WORK INSTRUCTIONS → Draw out every line with the word "inner" from the listing below.

----- DATA EXCERPTS

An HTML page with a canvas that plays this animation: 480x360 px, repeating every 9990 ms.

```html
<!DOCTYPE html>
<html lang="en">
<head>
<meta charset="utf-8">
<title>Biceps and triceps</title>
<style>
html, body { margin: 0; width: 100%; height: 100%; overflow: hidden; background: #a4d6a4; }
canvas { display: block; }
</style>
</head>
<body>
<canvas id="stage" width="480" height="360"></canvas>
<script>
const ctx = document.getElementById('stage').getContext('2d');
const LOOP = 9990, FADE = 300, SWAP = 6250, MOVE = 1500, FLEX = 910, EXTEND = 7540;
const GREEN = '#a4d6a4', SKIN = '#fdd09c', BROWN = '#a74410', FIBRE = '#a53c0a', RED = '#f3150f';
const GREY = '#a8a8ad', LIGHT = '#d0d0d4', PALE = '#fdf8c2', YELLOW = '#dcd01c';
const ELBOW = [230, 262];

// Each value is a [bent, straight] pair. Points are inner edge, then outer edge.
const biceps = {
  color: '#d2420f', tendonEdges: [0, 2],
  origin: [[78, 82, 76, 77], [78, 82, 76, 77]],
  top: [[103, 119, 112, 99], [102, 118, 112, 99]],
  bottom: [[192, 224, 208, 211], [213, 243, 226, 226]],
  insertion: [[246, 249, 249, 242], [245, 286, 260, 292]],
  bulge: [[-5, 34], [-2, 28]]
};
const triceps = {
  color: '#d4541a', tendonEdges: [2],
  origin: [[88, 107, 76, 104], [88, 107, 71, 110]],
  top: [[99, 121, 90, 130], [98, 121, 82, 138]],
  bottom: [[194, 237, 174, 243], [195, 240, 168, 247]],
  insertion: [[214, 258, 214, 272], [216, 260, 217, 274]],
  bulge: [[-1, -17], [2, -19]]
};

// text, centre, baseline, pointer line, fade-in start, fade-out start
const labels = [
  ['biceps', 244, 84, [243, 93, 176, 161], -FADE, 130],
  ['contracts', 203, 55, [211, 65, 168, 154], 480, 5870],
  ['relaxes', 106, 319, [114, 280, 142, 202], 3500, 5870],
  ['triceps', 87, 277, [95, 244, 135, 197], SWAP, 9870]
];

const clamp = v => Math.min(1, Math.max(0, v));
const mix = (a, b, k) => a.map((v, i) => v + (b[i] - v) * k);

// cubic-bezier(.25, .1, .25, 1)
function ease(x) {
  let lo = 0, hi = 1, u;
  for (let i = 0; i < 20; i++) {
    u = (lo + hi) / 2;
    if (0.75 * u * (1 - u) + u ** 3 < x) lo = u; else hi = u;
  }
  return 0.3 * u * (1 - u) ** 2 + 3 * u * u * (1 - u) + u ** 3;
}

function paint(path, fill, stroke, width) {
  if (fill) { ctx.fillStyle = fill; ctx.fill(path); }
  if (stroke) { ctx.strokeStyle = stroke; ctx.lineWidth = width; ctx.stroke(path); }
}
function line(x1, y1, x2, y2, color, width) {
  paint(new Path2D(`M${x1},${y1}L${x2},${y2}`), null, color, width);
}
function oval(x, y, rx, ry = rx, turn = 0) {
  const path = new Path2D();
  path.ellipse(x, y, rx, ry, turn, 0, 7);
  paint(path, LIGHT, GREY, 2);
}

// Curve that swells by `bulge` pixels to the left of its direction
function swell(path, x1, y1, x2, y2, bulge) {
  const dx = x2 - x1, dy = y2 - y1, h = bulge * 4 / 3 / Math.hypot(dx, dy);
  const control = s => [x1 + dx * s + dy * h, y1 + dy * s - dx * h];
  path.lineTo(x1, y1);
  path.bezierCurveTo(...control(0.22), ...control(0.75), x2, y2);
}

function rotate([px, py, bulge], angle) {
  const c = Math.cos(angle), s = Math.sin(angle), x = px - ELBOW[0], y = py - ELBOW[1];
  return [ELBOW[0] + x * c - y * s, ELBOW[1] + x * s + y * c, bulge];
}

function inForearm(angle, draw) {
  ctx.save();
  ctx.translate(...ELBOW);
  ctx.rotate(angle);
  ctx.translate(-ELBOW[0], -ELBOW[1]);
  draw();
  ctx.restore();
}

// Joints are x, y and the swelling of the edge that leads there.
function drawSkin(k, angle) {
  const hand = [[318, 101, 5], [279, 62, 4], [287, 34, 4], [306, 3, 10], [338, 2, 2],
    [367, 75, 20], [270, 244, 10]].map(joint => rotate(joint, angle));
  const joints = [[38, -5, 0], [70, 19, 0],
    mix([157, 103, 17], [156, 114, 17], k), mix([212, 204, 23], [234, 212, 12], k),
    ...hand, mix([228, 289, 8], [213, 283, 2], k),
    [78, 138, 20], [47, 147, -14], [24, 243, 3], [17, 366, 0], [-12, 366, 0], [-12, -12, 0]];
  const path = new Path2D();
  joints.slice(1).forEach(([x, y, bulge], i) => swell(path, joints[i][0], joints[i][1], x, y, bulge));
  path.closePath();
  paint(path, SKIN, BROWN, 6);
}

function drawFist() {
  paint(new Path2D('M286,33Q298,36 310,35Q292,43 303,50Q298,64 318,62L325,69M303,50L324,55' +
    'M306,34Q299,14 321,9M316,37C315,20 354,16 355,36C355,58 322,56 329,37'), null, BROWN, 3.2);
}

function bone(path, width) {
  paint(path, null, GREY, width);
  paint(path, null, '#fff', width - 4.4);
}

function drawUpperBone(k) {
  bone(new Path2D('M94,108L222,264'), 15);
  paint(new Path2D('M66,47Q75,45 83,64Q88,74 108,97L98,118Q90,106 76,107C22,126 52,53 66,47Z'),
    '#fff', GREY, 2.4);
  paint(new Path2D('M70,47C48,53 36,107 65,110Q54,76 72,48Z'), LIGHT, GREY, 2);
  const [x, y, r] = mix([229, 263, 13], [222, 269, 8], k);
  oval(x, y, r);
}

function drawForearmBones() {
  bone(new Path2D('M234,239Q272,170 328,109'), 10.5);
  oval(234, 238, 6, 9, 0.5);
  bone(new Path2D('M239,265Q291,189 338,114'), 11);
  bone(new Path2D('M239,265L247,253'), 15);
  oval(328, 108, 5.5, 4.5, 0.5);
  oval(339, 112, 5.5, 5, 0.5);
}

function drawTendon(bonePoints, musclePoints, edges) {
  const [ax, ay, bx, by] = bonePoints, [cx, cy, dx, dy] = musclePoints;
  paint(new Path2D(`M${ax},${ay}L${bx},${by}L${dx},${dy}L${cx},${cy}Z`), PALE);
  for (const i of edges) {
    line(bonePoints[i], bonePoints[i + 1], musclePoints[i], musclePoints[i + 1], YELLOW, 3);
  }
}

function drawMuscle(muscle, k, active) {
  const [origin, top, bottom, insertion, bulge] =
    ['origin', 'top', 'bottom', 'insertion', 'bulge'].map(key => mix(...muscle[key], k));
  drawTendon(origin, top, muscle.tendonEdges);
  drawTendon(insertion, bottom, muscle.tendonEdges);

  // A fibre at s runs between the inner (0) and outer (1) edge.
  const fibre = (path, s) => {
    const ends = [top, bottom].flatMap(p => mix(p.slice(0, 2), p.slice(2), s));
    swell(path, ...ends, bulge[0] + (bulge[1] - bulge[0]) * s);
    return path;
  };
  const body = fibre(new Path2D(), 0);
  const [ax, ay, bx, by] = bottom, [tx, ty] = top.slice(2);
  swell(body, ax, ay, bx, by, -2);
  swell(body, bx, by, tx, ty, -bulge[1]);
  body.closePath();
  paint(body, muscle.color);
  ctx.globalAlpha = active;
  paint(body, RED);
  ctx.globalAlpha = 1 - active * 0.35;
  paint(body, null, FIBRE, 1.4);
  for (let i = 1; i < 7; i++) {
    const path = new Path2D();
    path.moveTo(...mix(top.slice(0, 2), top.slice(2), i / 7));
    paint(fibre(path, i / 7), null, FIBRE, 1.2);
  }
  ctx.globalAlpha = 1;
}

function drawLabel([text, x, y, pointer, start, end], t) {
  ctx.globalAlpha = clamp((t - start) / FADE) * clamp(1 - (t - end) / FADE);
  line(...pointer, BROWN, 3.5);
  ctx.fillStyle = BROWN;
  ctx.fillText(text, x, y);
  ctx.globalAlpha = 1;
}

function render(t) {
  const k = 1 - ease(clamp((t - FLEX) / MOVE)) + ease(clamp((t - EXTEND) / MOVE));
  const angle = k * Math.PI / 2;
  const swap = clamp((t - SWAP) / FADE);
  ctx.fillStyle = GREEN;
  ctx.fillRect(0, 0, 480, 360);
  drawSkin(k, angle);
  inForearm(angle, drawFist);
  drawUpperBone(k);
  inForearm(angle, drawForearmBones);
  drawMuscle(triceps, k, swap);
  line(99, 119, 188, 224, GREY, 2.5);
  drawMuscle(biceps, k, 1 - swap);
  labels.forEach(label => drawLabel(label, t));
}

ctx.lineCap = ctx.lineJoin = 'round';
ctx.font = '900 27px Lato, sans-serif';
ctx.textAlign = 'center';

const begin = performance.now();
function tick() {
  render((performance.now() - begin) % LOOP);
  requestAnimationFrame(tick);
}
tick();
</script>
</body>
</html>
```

----------

RESULT OF THE TASK →
// Each value is a [bent, straight] pair. Points are inner edge, then outer edge.
  // A fibre at s runs between the inner (0) and outer (1) edge.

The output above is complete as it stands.